The question reveals how little Walton — who had already made the key judgments on the Protect America Act program 2 years earlier — knew about EO 12333 authority.
I’ve put NSA’s complete response below the rule (remember “Business Records” in this context is the Section 215 phone dragnet authority). But basically, the NSA responded,
The First Amendment claims in the last two bullets are pretty weak tea, as they don’t actually address First Amendment issues and contact chaining is, after all, chaining on associations.
That’s all the more true given what we know had already been approved by DOJ. In the last months of 2007, they approved the contact chaining through US person identifiers of already-collected data (including FISA data). They did so by modifying DOD 5240.1 and its classified annex so as to treat what they defined (very broadly) as metadata as something other than interception.
The current DOD procedures and their Classified Annex may be read to restrict NSA’s ability to conduct the desired communications metadata analysis, at least with respect to metadata associated with United States persons. In particular, this analysis may fall within the procedures’ definition of, and thus restrictions on, the “interception” and “selection” of communications. Accordingly, the Supplemental Procedures that would govern NSA’s analysis of communications metadata expressly state that the DOD Procedures and the Classified Annex do not apply to the analysis of communications metadata. Specifically, the Supplemental Procedures would clarify that “contact chaining and other metadata analysis do not qualify as the ‘interception’ or ‘selection’ of communications, nor do they qualify as ‘us[ing] a selection term,’ including using a selection term ‘intended to intercept a communication on the basis of. .. [some] aspect of the content of the communication.” Once approved, the Supplemental Procedures will clarify that the communications metadata analysis the NSA wishes to conduct is not restricted by the DOD procedures and their Classified Annex.
Michael Mukasey approved that plan just as NSA was dumping all the Section 215 data in with EO 12333 data at the beginning of 2008 (though they did not really roll it out across the NSA until later in 2009).
Nowhere in the government’s self-approval of this alternate contact chaining do they mention First Amendment considerations (or even the domestic activities language included in their filing to Walton). And in the rollout, they explicitly permitted starting chains with identifiers of any nationality (therefore presumably including US person) and approved the use of such contact chaining for purposes other than counterterrorism. More importantly, they expanded the analytical function beyond simple contact chaining, including location chaining.
All with no apparent discussion of the concerns a FISC judge expressed when data from EO 12333 had spoiled Section 215 data.
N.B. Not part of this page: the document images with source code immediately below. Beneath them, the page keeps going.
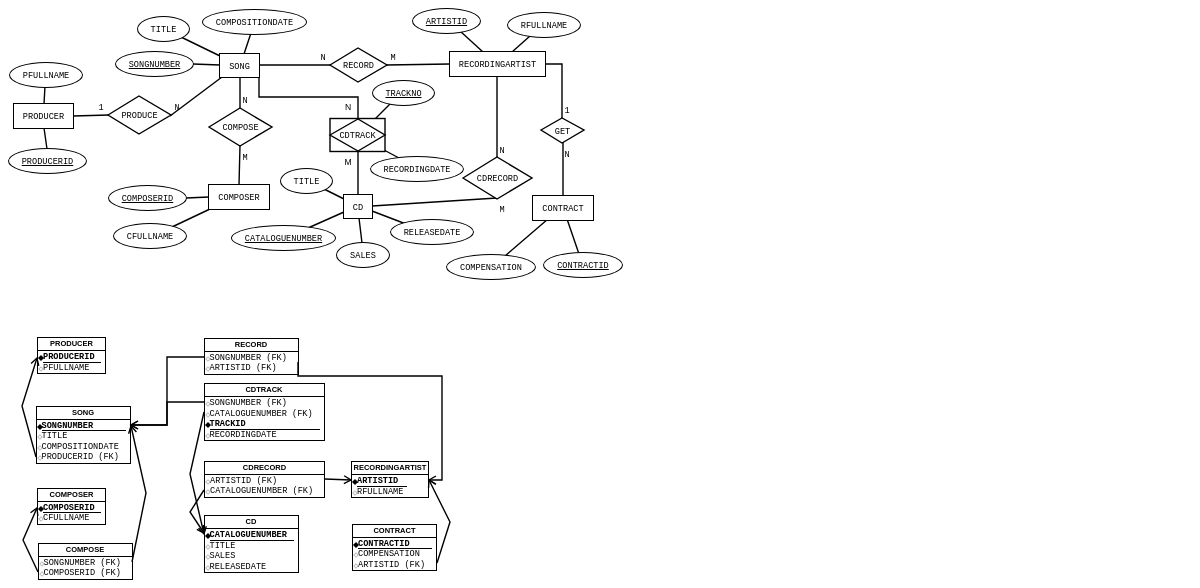
<!DOCTYPE html>
<html lang="en">
<head>
<meta charset="utf-8">
<title>Music database: ER diagram and relational schema</title>
<style>
:root { --ink: #000; --paper: #fff; --faint: #bbb; --stroke: 1.4px; }
* { box-sizing: border-box; }
html, body { margin: 0; }
body {
  position: relative; width: 1200px; height: 588px; overflow: hidden;
  background: var(--paper); color: var(--ink);
  font: 8.6px/10px "Liberation Mono", monospace; white-space: nowrap;
}
section { position: absolute; inset: 0; }
.lines { position: absolute; left: 0; top: 0; fill: none; stroke: var(--ink); stroke-width: 1.4; }
.lines .diamonds { fill: var(--paper); }

.entity, .attribute, .relationship {
  position: absolute; left: var(--x); top: var(--y); width: var(--w); height: var(--h);
  display: flex; align-items: center; justify-content: center; padding-top: 2px;
}
.entity, .attribute { border: var(--stroke) solid var(--ink); background: var(--paper); }
.attribute { border-radius: 50%; }
.attribute.key { text-decoration: underline; }
.cardinality { position: absolute; left: var(--x); top: var(--y); transform: translate(-50%, -50%); }
.cardinality.sans { font-family: "Liberation Sans", sans-serif; }

.table {
  position: absolute; left: var(--x); top: var(--y); width: var(--w);
  border: var(--stroke) solid var(--ink); background: var(--paper);
}
.table h2 {
  margin: 0; height: 13px; border-bottom: var(--stroke) solid var(--ink);
  display: flex; align-items: center; justify-content: center;
  font: bold 7.5px/10px "Liberation Sans", sans-serif;
}
.table ul { margin: 0; padding: 1px 4px 0 5px; list-style: none; display: flex; flex-direction: column; }
.table li { position: relative; height: 10.5px; line-height: 11px; }
.table li::before {
  content: ""; position: absolute; left: -4px; top: 4px; width: 2px; height: 2px;
  border: 0.5px solid var(--faint); transform: rotate(45deg);
}
.table .key { font-weight: bold; border-bottom: 1px solid var(--ink); }
.table .key::before { background: var(--ink); border-color: var(--ink); }
.table .key.short { width: 50px; }
</style>
</head>
<body>

<section aria-label="Entity relationship diagram">
  <svg class="lines" width="1200" height="300" viewBox="0 0 1200 300" aria-hidden="true">
    <g class="attribute-lines">
      <path d="M181 37L220 56M251 33L244 54M193 64L220 65"/>
      <path d="M45 86L44 104M44 128L47 149"/>
      <path d="M186 198L209 197M172 227L210 209"/>
      <path d="M391 103L375 119M384 150L399 158"/>
      <path d="M324 189L344 199M308 228L344 212M359 218L362 243M372 211L406 224"/>
      <path d="M460 31L483 52M530 36L512 52"/>
      <path d="M505 256L548 219M579 254L567 219"/>
    </g>
    <g class="relationship-lines">
      <path d="M73 116L109 115M170 116L222 77"/>
      <path d="M258 65H331M386 65L450 64"/>
      <path d="M240 76V109M240 145L239 185"/>
      <path d="M259 76V97H358V119M358 151V195"/>
      <path d="M497 75V158M497 198L372 206"/>
      <path d="M545 64H562V118M563 142V196"/>
    </g>
    <g class="diamonds">
      <polygon points="108,115 139,96 171,115 139,134"/>
      <polygon points="330,65 358,48 387,65 358,82"/>
      <polygon points="209,127 240,108 272,127 240,146"/>
      <polygon points="541,130 562,118 584,130 562,143"/>
      <polygon points="463,178 497,157 532,178 497,199"/>
      <rect x="330" y="118.5" width="55" height="33"/>
      <polygon points="330,135 358,119 385,135 358,151"/>
    </g>
  </svg>

  <div class="entity" style="--x:13px;--y:103px;--w:61px;--h:26px">PRODUCER</div>
  <div class="entity" style="--x:219px;--y:53px;--w:41px;--h:25px">SONG</div>
  <div class="entity" style="--x:449px;--y:51px;--w:97px;--h:26px">RECORDINGARTIST</div>
  <div class="entity" style="--x:208px;--y:184px;--w:62px;--h:26px">COMPOSER</div>
  <div class="entity" style="--x:343px;--y:194px;--w:30px;--h:25px">CD</div>
  <div class="entity" style="--x:532px;--y:195px;--w:62px;--h:26px">CONTRACT</div>

  <div class="relationship" style="--x:108px;--y:96px;--w:63px;--h:38px">PRODUCE</div>
  <div class="relationship" style="--x:330px;--y:48px;--w:57px;--h:34px">RECORD</div>
  <div class="relationship" style="--x:209px;--y:108px;--w:63px;--h:38px">COMPOSE</div>
  <div class="relationship" style="--x:541px;--y:118px;--w:43px;--h:25px">GET</div>
  <div class="relationship" style="--x:463px;--y:157px;--w:69px;--h:42px">CDRECORD</div>
  <div class="relationship" style="--x:330px;--y:119px;--w:55px;--h:32px">CDTRACK</div>

  <div class="attribute" style="--x:137px;--y:16px;--w:53px;--h:26px">TITLE</div>
  <div class="attribute" style="--x:202px;--y:9px;--w:105px;--h:26px">COMPOSITIONDATE</div>
  <div class="attribute key" style="--x:115px;--y:51px;--w:79px;--h:26px">SONGNUMBER</div>
  <div class="attribute" style="--x:9px;--y:62px;--w:74px;--h:26px">PFULLNAME</div>
  <div class="attribute key" style="--x:8px;--y:148px;--w:79px;--h:26px">PRODUCERID</div>
  <div class="attribute key" style="--x:108px;--y:185px;--w:79px;--h:26px">COMPOSERID</div>
  <div class="attribute" style="--x:113px;--y:223px;--w:74px;--h:26px">CFULLNAME</div>
  <div class="attribute key" style="--x:231px;--y:225px;--w:105px;--h:26px">CATALOGUENUMBER</div>
  <div class="attribute" style="--x:280px;--y:168px;--w:53px;--h:26px">TITLE</div>
  <div class="attribute" style="--x:370px;--y:156px;--w:94px;--h:26px">RECORDINGDATE</div>
  <div class="attribute key" style="--x:372px;--y:80px;--w:63px;--h:26px">TRACKNO</div>
  <div class="attribute" style="--x:390px;--y:219px;--w:84px;--h:26px">RELEASEDATE</div>
  <div class="attribute" style="--x:336px;--y:242px;--w:54px;--h:26px">SALES</div>
  <div class="attribute key" style="--x:412px;--y:8px;--w:69px;--h:26px">ARTISTID</div>
  <div class="attribute" style="--x:507px;--y:12px;--w:74px;--h:26px">RFULLNAME</div>
  <div class="attribute" style="--x:446px;--y:254px;--w:90px;--h:26px">COMPENSATION</div>
  <div class="attribute key" style="--x:543px;--y:252px;--w:80px;--h:26px">CONTRACTID</div>

  <span class="cardinality" style="--x:101px;--y:108px">1</span>
  <span class="cardinality" style="--x:177px;--y:108px">N</span>
  <span class="cardinality" style="--x:323px;--y:58px">N</span>
  <span class="cardinality" style="--x:393px;--y:58px">M</span>
  <span class="cardinality" style="--x:245px;--y:101px">N</span>
  <span class="cardinality" style="--x:245px;--y:158px">M</span>
  <span class="cardinality sans" style="--x:348px;--y:107px">N</span>
  <span class="cardinality sans" style="--x:348px;--y:162px">M</span>
  <span class="cardinality" style="--x:502px;--y:151px">N</span>
  <span class="cardinality" style="--x:502px;--y:210px">M</span>
  <span class="cardinality" style="--x:567px;--y:111px">1</span>
  <span class="cardinality" style="--x:567px;--y:155px">N</span>
</section>

<section aria-label="Relational schema">
  <div class="table" style="--x:37px;--y:337px;--w:69px">
    <h2>PRODUCER</h2>
    <ul><li class="key">PRODUCERID</li><li>PFULLNAME</li></ul>
  </div>
  <div class="table" style="--x:35.5px;--y:405.5px;--w:95px">
    <h2>SONG</h2>
    <ul><li class="key">SONGNUMBER</li><li>TITLE</li><li>COMPOSITIONDATE</li><li>PRODUCERID (FK)</li></ul>
  </div>
  <div class="table" style="--x:37px;--y:487.5px;--w:69px">
    <h2>COMPOSER</h2>
    <ul><li class="key">COMPOSERID</li><li>CFULLNAME</li></ul>
  </div>
  <div class="table" style="--x:37.5px;--y:542.5px;--w:95px">
    <h2>COMPOSE</h2>
    <ul><li>SONGNUMBER (FK)</li><li>COMPOSERID (FK)</li></ul>
  </div>
  <div class="table" style="--x:203.5px;--y:337.5px;--w:95px">
    <h2>RECORD</h2>
    <ul><li>SONGNUMBER (FK)</li><li>ARTISTID (FK)</li></ul>
  </div>
  <div class="table" style="--x:203.5px;--y:383px;--w:121px">
    <h2>CDTRACK</h2>
    <ul><li>SONGNUMBER (FK)</li><li>CATALOGUENUMBER (FK)</li><li class="key">TRACKID</li><li>RECORDINGDATE</li></ul>
  </div>
  <div class="table" style="--x:204px;--y:460.5px;--w:121px">
    <h2>CDRECORD</h2>
    <ul><li>ARTISTID (FK)</li><li>CATALOGUENUMBER (FK)</li></ul>
  </div>
  <div class="table" style="--x:203.5px;--y:515px;--w:95px">
    <h2>CD</h2>
    <ul><li class="key">CATALOGUENUMBER</li><li>TITLE</li><li>SALES</li><li>RELEASEDATE</li></ul>
  </div>
  <div class="table" style="--x:351px;--y:461px;--w:78px">
    <h2>RECORDINGARTIST</h2>
    <ul><li class="key short">ARTISTID</li><li>RFULLNAME</li></ul>
  </div>
  <div class="table" style="--x:352px;--y:523.5px;--w:85px">
    <h2>CONTRACT</h2>
    <ul><li class="key">CONTRACTID</li><li>COMPENSATION</li><li>ARTISTID (FK)</li></ul>
  </div>

  <svg class="lines" width="1200" height="588" viewBox="0 0 1200 588" aria-hidden="true">
    <defs>
      <marker id="arrow" markerUnits="userSpaceOnUse" markerWidth="10" markerHeight="10" refX="8" refY="5" orient="auto">
        <path d="M1 1L8 5L1 9"/>
      </marker>
    </defs>
    <g class="foreign-keys" marker-end="url(#arrow)">
      <path marker-end="url(#arrow)" d="M36 457L22 406L37 358"/>
      <path marker-end="url(#arrow)" d="M204 357H167V425H131"/>
      <path marker-end="url(#arrow)" d="M204 402H167V425H131"/>
      <path marker-end="url(#arrow)" d="M298 362V376H442V480H429"/>
      <path marker-end="url(#arrow)" d="M204 412L190 474L204 534"/>
      <path marker-end="url(#arrow)" d="M204 490L190 512L204 533"/>
      <path marker-end="url(#arrow)" d="M325 479L351 480"/>
      <path marker-end="url(#arrow)" d="M437 563L450 522L429 480"/>
      <path marker-end="url(#arrow)" d="M132 562L146 493L131 426"/>
      <path marker-end="url(#arrow)" d="M38 572L23 540L37 508"/>
    </g>
  </svg>
</section>

</body>
</html>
We will, I expect, finally start discussing how NSA has been using EO 12333 authorities — and how they’ve represented their overlap with FISA authorized collection. This discussion is an important place to start. Continue reading